Data records
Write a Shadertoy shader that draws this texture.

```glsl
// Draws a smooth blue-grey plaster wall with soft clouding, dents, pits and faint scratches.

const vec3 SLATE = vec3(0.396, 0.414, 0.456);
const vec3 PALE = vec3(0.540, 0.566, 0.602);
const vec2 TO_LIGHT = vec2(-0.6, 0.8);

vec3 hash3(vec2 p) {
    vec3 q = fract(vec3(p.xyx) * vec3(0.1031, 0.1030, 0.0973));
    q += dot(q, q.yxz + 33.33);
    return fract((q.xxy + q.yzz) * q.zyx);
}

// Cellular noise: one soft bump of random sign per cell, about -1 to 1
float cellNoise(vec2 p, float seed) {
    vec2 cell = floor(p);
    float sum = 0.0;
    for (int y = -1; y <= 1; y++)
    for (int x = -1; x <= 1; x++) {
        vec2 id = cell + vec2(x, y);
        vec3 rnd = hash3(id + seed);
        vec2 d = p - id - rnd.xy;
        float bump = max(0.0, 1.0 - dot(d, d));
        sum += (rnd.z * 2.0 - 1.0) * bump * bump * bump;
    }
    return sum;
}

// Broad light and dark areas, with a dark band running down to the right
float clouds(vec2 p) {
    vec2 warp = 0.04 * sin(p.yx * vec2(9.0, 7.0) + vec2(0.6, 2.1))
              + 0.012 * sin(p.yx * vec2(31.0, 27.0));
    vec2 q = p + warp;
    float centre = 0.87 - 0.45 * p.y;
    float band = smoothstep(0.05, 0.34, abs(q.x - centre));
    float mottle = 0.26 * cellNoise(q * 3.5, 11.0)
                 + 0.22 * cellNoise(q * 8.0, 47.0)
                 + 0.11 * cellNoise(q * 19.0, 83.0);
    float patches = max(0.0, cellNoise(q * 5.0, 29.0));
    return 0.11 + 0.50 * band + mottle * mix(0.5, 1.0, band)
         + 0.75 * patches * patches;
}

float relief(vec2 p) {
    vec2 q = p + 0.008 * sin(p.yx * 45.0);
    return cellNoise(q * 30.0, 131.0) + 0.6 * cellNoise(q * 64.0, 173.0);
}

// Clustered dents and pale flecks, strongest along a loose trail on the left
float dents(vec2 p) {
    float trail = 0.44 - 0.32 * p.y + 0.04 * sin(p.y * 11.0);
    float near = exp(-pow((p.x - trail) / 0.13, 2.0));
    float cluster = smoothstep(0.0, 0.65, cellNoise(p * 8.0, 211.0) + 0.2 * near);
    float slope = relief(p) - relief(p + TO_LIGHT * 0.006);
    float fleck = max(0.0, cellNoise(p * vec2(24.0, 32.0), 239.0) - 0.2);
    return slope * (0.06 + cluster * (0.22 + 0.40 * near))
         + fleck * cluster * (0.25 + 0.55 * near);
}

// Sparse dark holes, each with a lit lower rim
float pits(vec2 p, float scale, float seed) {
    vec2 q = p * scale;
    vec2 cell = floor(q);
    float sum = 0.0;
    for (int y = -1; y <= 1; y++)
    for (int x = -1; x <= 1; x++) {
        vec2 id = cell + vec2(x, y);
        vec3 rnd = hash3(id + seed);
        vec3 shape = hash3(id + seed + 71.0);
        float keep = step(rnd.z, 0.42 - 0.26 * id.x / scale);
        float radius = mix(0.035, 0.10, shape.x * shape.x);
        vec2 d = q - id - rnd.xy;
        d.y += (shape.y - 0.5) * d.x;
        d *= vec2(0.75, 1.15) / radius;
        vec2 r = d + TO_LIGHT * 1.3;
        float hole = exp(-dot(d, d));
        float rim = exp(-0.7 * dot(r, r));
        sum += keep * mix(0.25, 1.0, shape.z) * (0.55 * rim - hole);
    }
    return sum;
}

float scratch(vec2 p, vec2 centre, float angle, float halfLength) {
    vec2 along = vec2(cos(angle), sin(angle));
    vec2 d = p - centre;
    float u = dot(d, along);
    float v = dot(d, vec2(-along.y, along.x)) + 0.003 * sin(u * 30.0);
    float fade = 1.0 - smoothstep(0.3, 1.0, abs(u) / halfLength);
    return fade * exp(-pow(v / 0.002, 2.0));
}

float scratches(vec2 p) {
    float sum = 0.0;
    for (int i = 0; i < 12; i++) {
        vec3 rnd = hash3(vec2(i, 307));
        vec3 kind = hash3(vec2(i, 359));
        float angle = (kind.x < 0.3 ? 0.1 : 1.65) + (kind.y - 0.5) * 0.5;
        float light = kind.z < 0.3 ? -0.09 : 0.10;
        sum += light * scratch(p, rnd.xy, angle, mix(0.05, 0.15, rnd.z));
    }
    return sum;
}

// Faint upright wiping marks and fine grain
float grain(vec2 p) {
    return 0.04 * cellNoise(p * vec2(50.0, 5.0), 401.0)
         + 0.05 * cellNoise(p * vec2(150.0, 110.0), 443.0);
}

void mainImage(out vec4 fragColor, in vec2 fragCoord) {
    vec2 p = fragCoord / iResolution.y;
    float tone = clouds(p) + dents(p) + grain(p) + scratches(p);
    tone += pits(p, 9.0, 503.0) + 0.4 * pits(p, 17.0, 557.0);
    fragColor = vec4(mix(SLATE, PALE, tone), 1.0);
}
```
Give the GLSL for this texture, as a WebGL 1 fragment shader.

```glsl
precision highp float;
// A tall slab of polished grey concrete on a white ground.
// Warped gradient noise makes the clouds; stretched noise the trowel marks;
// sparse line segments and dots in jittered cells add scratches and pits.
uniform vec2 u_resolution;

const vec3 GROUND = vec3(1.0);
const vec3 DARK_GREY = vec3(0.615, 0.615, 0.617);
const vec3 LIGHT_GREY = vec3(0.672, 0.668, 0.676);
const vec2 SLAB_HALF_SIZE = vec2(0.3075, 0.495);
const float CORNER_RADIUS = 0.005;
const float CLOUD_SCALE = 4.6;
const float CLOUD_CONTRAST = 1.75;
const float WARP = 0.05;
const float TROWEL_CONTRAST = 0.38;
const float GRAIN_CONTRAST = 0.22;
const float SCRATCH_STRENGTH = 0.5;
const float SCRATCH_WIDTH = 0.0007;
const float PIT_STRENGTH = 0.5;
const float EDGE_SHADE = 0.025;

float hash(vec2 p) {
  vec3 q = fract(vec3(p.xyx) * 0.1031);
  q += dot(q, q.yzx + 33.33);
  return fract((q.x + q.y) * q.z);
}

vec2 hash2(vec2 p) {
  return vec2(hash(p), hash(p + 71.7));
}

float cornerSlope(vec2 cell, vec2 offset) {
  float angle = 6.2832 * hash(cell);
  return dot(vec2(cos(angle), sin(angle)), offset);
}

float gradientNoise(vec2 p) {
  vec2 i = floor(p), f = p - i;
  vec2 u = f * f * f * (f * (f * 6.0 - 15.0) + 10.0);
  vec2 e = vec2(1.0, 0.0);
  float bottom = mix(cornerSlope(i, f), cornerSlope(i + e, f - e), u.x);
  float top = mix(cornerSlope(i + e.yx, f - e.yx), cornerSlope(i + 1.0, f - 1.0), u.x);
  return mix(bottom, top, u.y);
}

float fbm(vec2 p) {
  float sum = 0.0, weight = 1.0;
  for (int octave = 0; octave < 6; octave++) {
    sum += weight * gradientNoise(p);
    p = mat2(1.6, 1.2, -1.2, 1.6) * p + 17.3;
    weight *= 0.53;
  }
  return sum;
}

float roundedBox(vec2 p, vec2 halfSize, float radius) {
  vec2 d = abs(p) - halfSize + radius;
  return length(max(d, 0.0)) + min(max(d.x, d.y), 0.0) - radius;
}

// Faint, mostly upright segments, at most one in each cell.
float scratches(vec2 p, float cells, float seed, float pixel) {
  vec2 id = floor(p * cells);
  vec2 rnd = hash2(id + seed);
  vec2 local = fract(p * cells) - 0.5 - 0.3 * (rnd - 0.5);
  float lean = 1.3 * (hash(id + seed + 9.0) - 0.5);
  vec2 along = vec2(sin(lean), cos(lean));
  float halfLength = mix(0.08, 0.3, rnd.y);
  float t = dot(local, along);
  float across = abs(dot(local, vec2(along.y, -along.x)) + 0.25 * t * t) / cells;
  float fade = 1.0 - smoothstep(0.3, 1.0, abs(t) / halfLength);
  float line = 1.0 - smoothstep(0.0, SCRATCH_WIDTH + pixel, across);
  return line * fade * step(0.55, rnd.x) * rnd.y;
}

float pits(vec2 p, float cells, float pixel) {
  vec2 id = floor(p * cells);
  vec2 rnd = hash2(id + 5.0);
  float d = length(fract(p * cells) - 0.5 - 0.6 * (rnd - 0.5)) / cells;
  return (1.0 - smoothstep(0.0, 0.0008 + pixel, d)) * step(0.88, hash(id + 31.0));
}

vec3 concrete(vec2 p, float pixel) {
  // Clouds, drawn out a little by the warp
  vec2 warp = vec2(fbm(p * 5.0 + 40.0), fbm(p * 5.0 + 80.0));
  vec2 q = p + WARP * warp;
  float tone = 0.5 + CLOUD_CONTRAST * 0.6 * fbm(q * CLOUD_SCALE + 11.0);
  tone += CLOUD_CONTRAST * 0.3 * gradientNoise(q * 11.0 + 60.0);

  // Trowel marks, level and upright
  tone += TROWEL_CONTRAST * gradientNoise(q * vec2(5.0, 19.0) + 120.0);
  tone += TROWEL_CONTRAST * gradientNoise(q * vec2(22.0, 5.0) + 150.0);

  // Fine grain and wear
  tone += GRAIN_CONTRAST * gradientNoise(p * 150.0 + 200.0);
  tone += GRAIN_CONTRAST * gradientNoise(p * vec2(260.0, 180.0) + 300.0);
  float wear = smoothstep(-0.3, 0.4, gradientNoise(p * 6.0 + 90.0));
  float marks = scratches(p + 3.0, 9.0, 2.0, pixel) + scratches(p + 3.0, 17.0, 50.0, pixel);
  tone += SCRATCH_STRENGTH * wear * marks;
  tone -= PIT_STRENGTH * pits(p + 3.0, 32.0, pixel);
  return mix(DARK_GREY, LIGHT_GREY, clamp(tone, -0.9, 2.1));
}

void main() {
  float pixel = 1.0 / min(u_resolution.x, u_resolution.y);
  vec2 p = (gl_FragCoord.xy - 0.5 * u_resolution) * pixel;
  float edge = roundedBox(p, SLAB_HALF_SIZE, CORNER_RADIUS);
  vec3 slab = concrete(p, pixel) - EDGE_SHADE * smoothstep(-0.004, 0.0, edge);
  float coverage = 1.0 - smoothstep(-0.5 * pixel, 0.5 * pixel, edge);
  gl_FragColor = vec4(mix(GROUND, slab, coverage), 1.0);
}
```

| Task to carry out |
Return all lines above that mention the word "wear".

| Exercise answer |
  // Fine grain and wear
  float wear = smoothstep(-0.3, 0.4, gradientNoise(p * 6.0 + 90.0));
  tone += SCRATCH_STRENGTH * wear * marks;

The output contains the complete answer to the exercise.